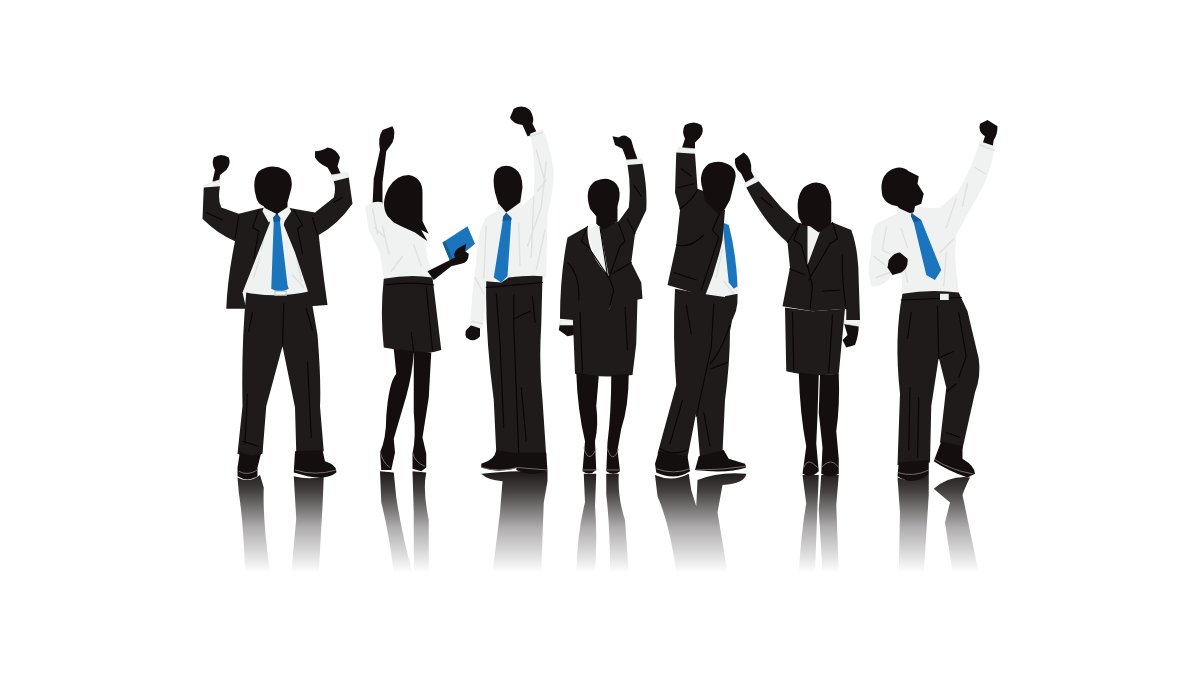
<!DOCTYPE html>
<html lang="en">
<head>
<meta charset="utf-8">
<title>Celebrating business team</title>
<style>
:root{--paper:#fff;--suit:#201b1b;--skin:#140e0f;--shirt:#f0f2f2;--fold:#dde1e1;--accent:#1b75bc;--accent-dark:#145c98;--seam:#080506}
html,body{margin:0;height:100%;overflow:hidden;background:var(--paper)}
.team{display:block;width:1200px;height:700px;background:var(--paper)}
.suit{fill:var(--suit)}
.skin{fill:var(--skin)}
.shirt{fill:var(--shirt)}
.accent{fill:var(--accent)}
.knot{fill:var(--accent-dark)}
.seam{fill:none;stroke:var(--seam);stroke-width:.9;stroke-linecap:round;stroke-linejoin:round}
.fold{fill:none;stroke:var(--fold);stroke-width:1.1;stroke-linecap:round}
.edge{fill:none;stroke:#8d8989;stroke-width:.6}
.reflection{fill:url(#floor-fade)}
</style>
</head>
<body>
<svg class="team" viewBox="0 0 960 560" role="img" aria-label="Seven business people in silhouette raising their fists in celebration">
<defs>
<linearGradient id="floor-fade" gradientUnits="userSpaceOnUse" x1="0" y1="378" x2="0" y2="458">
<stop offset="0" stop-color="#201b1b"/>
<stop offset=".18" stop-color="#201b1b" stop-opacity=".84"/>
<stop offset=".55" stop-color="#201b1b" stop-opacity=".36"/>
<stop offset="1" stop-color="#201b1b" stop-opacity="0"/>
</linearGradient>
</defs>

<g class="reflection" id="floor-reflections">
<path d="M190 382Q199 387 208 380L211 390Q210 415 216 458H196Q195 420 191 394Z"/>
<path d="M235 381Q248 384 259 381L258 405L255 458H233L237 415Z"/>
<path d="M304 377L315 378L317 398Q322 430 330 458H315Q311 425 305 402Z"/>
<path d="M330 377L341 378Q338 392 343 416L343 458H331L331 410Z"/>
<path d="M385 379Q410 376 438 377V385L435 402L433 458H394L400 410L402 385Q390 384 385 379Z"/>
<path d="M467 379H477L476 405Q478 430 476 458H461Q462 425 468 402Z"/>
<path d="M485 379H495Q494 398 500 416L503 458H488Q488 420 485 396Z"/>
<path d="M524 380Q538 386 551 379L553 392L557 405L558 384Q575 377 597 379Q596 387 578 388L574 410L582 458H541Q536 420 526 397Z"/>
<path d="M642 380H655L654 404L652 458H639Q641 425 645 403Z"/>
<path d="M657 380H671L669 404L671 458H658L655 408Z"/>
<path d="M718 382Q731 387 743 380L743 396L739 458H719L720 410Z"/>
<path d="M747 391Q760 380 776 382Q772 390 770 396L775 420L783 458H762L756 418L760 402Z"/>
</g>

<g id="man-both-fists-up">
<path class="skin" d="M170 145L172 136Q169 131 171 126Q177 122 183 126Q185 131 181 136L176 140L175 147Z"/>
<path class="skin" d="M266 141L262 134Q255 131 252 126L252 121Q257 121 262 118Q269 119 272 126L270 133L273 140Z"/>
<path class="shirt" stroke="#e3e6e6" stroke-width=".5" d="M164 148L175 144L176 148L165 151ZM265 140L278 138L279 142L267 145Z"/>
<path class="shirt" d="M210 168L218 166L231 168L241 195L249 235Q220 239 193 236L203 208Z"/>
<path class="fold" d="M208 205L203 222M237 203L241 225M234 220L243 230M212 185L209 200"/>
<path class="suit" d="M163 150L176 149Q174 160 177 166L191 171L207 167L212 166L216 178L205 206L194 234L197 247L181 247Q182 222 188 193Q174 187 162 175Z"/>
<path class="suit" d="M230 166L235 167L252 170L267 158Q269 151 267 145L279 142L282 163Q270 180 255 188Q258 216 262 244L248 245L246 232L236 202L227 180Z"/>
<path class="seam" d="M207 168L202 182L207 185L203 207M235 168L242 180L238 183L242 203M188 191L191 173M254 188L250 174M165 170L178 176M267 162L274 158"/>
<path class="accent" d="M218 170H225L224 177L230 228L231 231Q224 235 217 231L219 177Z"/>
<path class="knot" d="M218 170H225L224 177L219 178Z"/>
<path class="skin" d="M205 158Q201 144 207 137Q217 130 228 136Q235 141 233 151L230 162L230 168L222 172L213 168L211 165Q206 163 205 158Z"/>
<path class="shirt" d="M211 166L221 171L215 178L210 169ZM231 165L222 171L227 178L233 169Z"/>
<path class="suit" d="M197 234Q222 239 248 233L254 268Q257 305 256 325L259 361Q248 365 237 362L236 326L226 277L213 325L210 363Q199 368 190 363L194 325Q193 275 197 234Z"/>
<path class="seam" d="M226 277L227 243M202 250L199 265M245 247L250 264M198 315L196 355M246 290L249 350M194 353L207 357"/>
<path fill="none" stroke="#c9cccc" stroke-width="1" d="M220 233H229V236H220Z"/>
<path class="skin" d="M192 361Q201 367 209 362L206 374L206 381Q198 386 190 381V374ZM236 361L258 360L260 369Q270 372 269 378Q262 384 246 381L235 378Z"/>
<path class="edge" d="M191 377Q198 381 206 376M236 376Q252 381 269 376"/>
</g>

<g id="woman-with-folder">
<path class="skin" d="M298 165L299 143L304 120Q302 110 306 104L314 101Q317 106 314 114L309 121L306 146L306 169Z"/>
<path class="accent" d="M354 194L374 181L380 195L361 211Z"/>
<path class="knot" d="M354 194L356 193L363 209L361 211Z"/>
<path class="shirt" d="M292 165Q300 160 306 162L309 174L318 178L334 179L340 191L342 207L346 218L343 222L307 223L304 203L295 184Z"/>
<path class="fold" d="M298 167L302 187M306 181L311 203M331 196L337 213M322 205L313 217M300 182L308 190"/>
<path class="skin" d="M342 217L364 206Q362 202 366 199L373 195L372 201L375 203Q375 210 369 211L361 213L347 224Z"/>
<path class="skin" d="M310 173Q304 163 311 150Q317 140 327 140Q338 142 338 154L338 177L343 187L337 184L342 193L332 186L321 181L315 178Z"/>
<path class="suit" d="M307 223Q328 219 346 222L353 280Q342 284 331 282L307 278Q304 250 307 223Z"/>
<path class="seam" d="M308 228Q328 225 347 228M341 230L346 280M331 282L329 266"/>
<path class="skin" d="M315 279L331 281Q330 299 325 317L315 351L316 362L313 376H305L304 362Q309 351 309 333Q311 306 317 299ZM331 281L345 282L343 318L338 350L341 363V374L337 377L330 375V363Q333 350 331 330Z"/>
<path class="edge" d="M304 361Q306 370 312 374M330 362Q332 370 340 373"/>
</g>

<g id="man-tall-fist-up">
<path class="skin" d="M422 109L418 100Q410 99 408 94L411 87Q418 83 424 88Q428 95 426 99L430 107Z"/>
<path class="skin" d="M377 260L384 261L384 269Q379 275 373 270Q371 265 375 262Z"/>
<path class="shirt" d="M424 107L434 103Q440 116 443 137Q443 153 438 171L437 222L390 225L387 256L385 263L376 260Q378 230 381 210Q382 181 390 173L402 166L418 165L427 156Q429 130 424 107Z"/>
<path class="fold" d="M424 109L434 106M429 120L435 142M437 129L433 166L422 197M427 158L425 206M389 181L387 222M415 179L416 212M436 184L429 216M380 222L387 235M378 257L386 259M437 144L430 153"/>
<path class="accent" d="M403 170L410 169L409 176L406 221L401 226L395 222L402 178Z"/>
<path class="knot" d="M403 170L410 169L409 176L402 177Z"/>
<path class="skin" d="M396 154Q393 140 398 135Q404 130 412 135Q418 139 418 150L416 163L412 168L404 170L399 164Z"/>
<path class="shirt" d="M399 163L405 170L401 175L397 167ZM416 162L405 170L411 176L418 165Z"/>
<path class="suit" d="M389 225L401 226L407 222Q424 220 434 221L433 260Q431 292 434 320L437 365L412 367L397 362L395 320Q388 268 389 225Z"/>
<path class="seam" d="M411 236L411 260L415 364M397 235L400 275L403 342M426 237L428 258M389 230L434 226M417 310L421 353M411 255L424 249"/>
<path class="skin" d="M397 360L416 363L414 374Q399 379 385 374V371Q396 368 397 360ZM415 362H437L438 377Q425 382 413 376Z"/>
<path class="edge" d="M385 374Q400 378 414 374L438 376"/>
</g>

<g id="woman-fist-behind">
<path class="skin" d="M502 130L498 119L492 116L490 109L495 110Q500 106 505 112L507 119L511 130Z"/>
<path class="skin" d="M448 259H460L459 268L454 269L447 264Z"/>
<path class="shirt" stroke="#e0e3e3" stroke-width=".5" d="M501 128L513 127L514 131L502 132ZM448 256L459 256V260H448Z"/>
<path class="shirt" d="M470 184L482 178L489 183L488 225L476 208Z"/>
<path class="suit" d="M502 132L514 131Q518 150 517 168L508 187L505 210L513 226L514 239L490 243L487 248L459 249V256L448 255Q448 220 454 190L470 181Q469 203 487 221L480 182L495 177L503 166Q505 149 502 132Z"/>
<path class="seam" d="M487 221L491 232L488 244M480 182L486 221M495 179L500 193L496 197L488 220M454 210Q464 220 463 240M505 210L490 219M508 187L502 175M470 181L465 193L471 198L487 222M507 148L513 157"/>
<path class="skin" d="M472 167Q467 151 476 145Q486 140 493 147Q498 153 494 165L494 177L483 184L477 179L477 173Z"/>
<path class="suit" d="M458 248L487 248L490 242L510 239L509 275L506 300Q482 303 460 299Z"/>
<path class="seam" d="M464 250L466 298M500 246L502 280"/>
<path class="skin" d="M461 298L479 301L477 325Q479 340 476 353L477 376Q472 381 466 377L468 353Q462 328 461 298ZM489 300L503 299Q503 325 497 343L494 360L496 377Q491 381 485 377L486 354Q489 330 489 300Z"/>
<path class="edge" d="M467 358Q471 372 477 359M486 359Q490 372 495 359M466 376H477M485 376H496"/>
</g>

<g id="man-turning-fist-up">
<path class="skin" d="M545 120L548 111Q545 105 548 100Q555 96 561 100Q564 105 560 110L556 114V122Z"/>
<path class="shirt" stroke="#e0e3e3" stroke-width=".5" d="M543 118L556 119V123L542 122Z"/>
<path class="shirt" d="M575 177L582 177L588 200L591 233L585 239L565 235Z"/>
<path class="fold" d="M578 200L573 222M579 225L587 235"/>
<path class="accent" d="M578 178L583 180Q589 203 590 229L587 231L583 226Z"/>
<path class="suit" d="M541 122L556 123L558 151L566 154L580 168L578 192Q573 215 564 237L554 234L534 228L541 196L544 168L540 154Z"/>
<path class="suit" d="M580 237L590 235Q591 250 583 260L578 256Z"/>
<path class="seam" d="M558 152Q553 161 544 167M576 170L570 184L575 190L561 232M541 196Q552 199 563 188M545 135L553 141M543 150L555 147M539 218L557 224"/>
<path class="skin" d="M562 151Q558 138 567 131Q577 127 585 133Q590 137 588 144L584 160L580 167L574 171L564 161Z"/>
<path class="suit" d="M540 231L562 235L589 239L584 265Q584 290 580 320L578 362L560 366L557 330L550 366L526 363Q535 330 541 308Q538 270 540 231Z"/>
<path class="seam" d="M571 243L569 278L557 333M549 244L553 267M584 260Q576 283 568 291M546 320L536 355M563 330L568 357M582 290L569 295M550 360Q538 365 528 359"/>
<path class="skin" d="M527 361L550 365L552 377Q540 385 525 378L524 371ZM559 365L579 360L583 367L596 371L597 374Q582 379 556 376Z"/>
<path class="edge" d="M525 375Q539 380 552 375M557 376Q578 376 597 373"/>
</g>

<g id="woman-arm-reaching">
<path class="skin" d="M597 147L593 139Q587 134 588 127L595 122Q602 127 601 137L605 145Z"/>
<path class="skin" d="M675 258L687 260Q687 268 684 276L677 278L674 272L678 268Z"/>
<path class="shirt" stroke="#e0e3e3" stroke-width=".5" d="M595 147L605 141L607 145L598 150ZM676 255H688L687 261L675 259Z"/>
<path class="shirt" d="M645 180L656 180L659 184L648 214L644 205Z"/>
<path class="suit" d="M597 150L607 145L625 166L638 178L646 180L646 212L658 180L666 178L681 184Q687 200 687 225L688 256H677L677 247L650 249L626 245L632 214L630 194Q612 179 597 150Z"/>
<path class="seam" d="M646 212L650 229L648 247M666 178L670 191L664 195L647 224M640 179L635 192L641 196L646 214M630 194L638 182M674 204Q673 222 677 247M632 215L644 220M658 233L672 232M609 158L618 166"/>
<path class="skin" d="M639 174Q636 158 643 150Q652 143 660 148Q666 155 665 168L665 179L655 186L648 181L642 180Z"/>
<path class="suit" d="M628 246L650 249L676 247L671 299Q650 302 629 297Z"/>
<path class="seam" d="M634 250L635 296M666 252L663 298"/>
<path class="skin" d="M639 298L655 300L654 332L653 355L655 377Q649 383 642 379L645 357Q640 332 639 298ZM656 300L671 299Q672 325 669 345L671 367V379Q664 383 657 379L658 358L655 330Z"/>
<path class="edge" d="M643 374Q646 365 654 374M657 374Q665 365 671 374"/>
</g>

<g id="man-leaning-fist-up">
<path class="skin" d="M786 115L788 109Q782 105 784 99L790 96L798 101Q798 108 795 112L794 118Z"/>
<path class="shirt" d="M784 113L796 117Q794 131 787 148L765 188L764 205L767 235L722 236L721 219L713 221Q705 231 697 229Q693 216 697 201Q696 188 701 179L715 172L732 167L752 166L766 154Q777 135 784 113Z"/>
<path class="fold" d="M784 116L795 120M780 134L788 139M774 147L770 165M765 159L757 182M709 182L706 200L712 203M699 205L708 212M722 204L726 226M757 202L755 229M763 191L752 202M721 183L726 198M701 222L712 218"/>
<path class="accent" d="M728 171L735 170L737 176L753 216L748 224L741 220L731 178Z"/>
<path class="knot" d="M728 171L735 170L737 176L731 178Z"/>
<path class="skin" d="M706 157Q703 143 711 137Q720 131 727 137L735 141L734 147L739 155L737 163L732 165L731 170L723 171L718 165Q709 164 706 157Z"/>
<path class="shirt" d="M718 166L729 171L727 178L717 171ZM735 164L730 171L737 176L741 168Z"/>
<path class="skin" d="M711 208Q715 202 720 202L726 207Q727 214 721 218L714 220L710 214Z"/>
<path class="suit" d="M722 235Q744 231 767 234L774 249L783 287Q785 301 780 314L770 359L752 354L757 310L751 286L745 325L744 370L718 372L720 315Q715 270 722 235Z"/>
<path class="seam" d="M721 240L769 238M750 245L751 287M729 250L726 271M767 250L773 285L767 302M728 310L727 360M752 286L763 281M758 313L765 307M735 318L734 366M757 346L768 350"/>
<path class="shirt" d="M752 235H759V240H752Z"/>
<path class="skin" d="M719 370L743 368V380Q730 389 718 381ZM753 353L770 357L770 367Q780 373 780 379L774 382Q759 377 747 369Z"/>
<path class="edge" d="M718 378Q731 382 743 376M747 367Q760 376 778 379"/>
</g>
</svg>
</body>
</html>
****************
WHAT THE EXERCISE ASKS:
Each line of the material that has "color" in it should be counted; reply with that number alone.

ANSWER:
4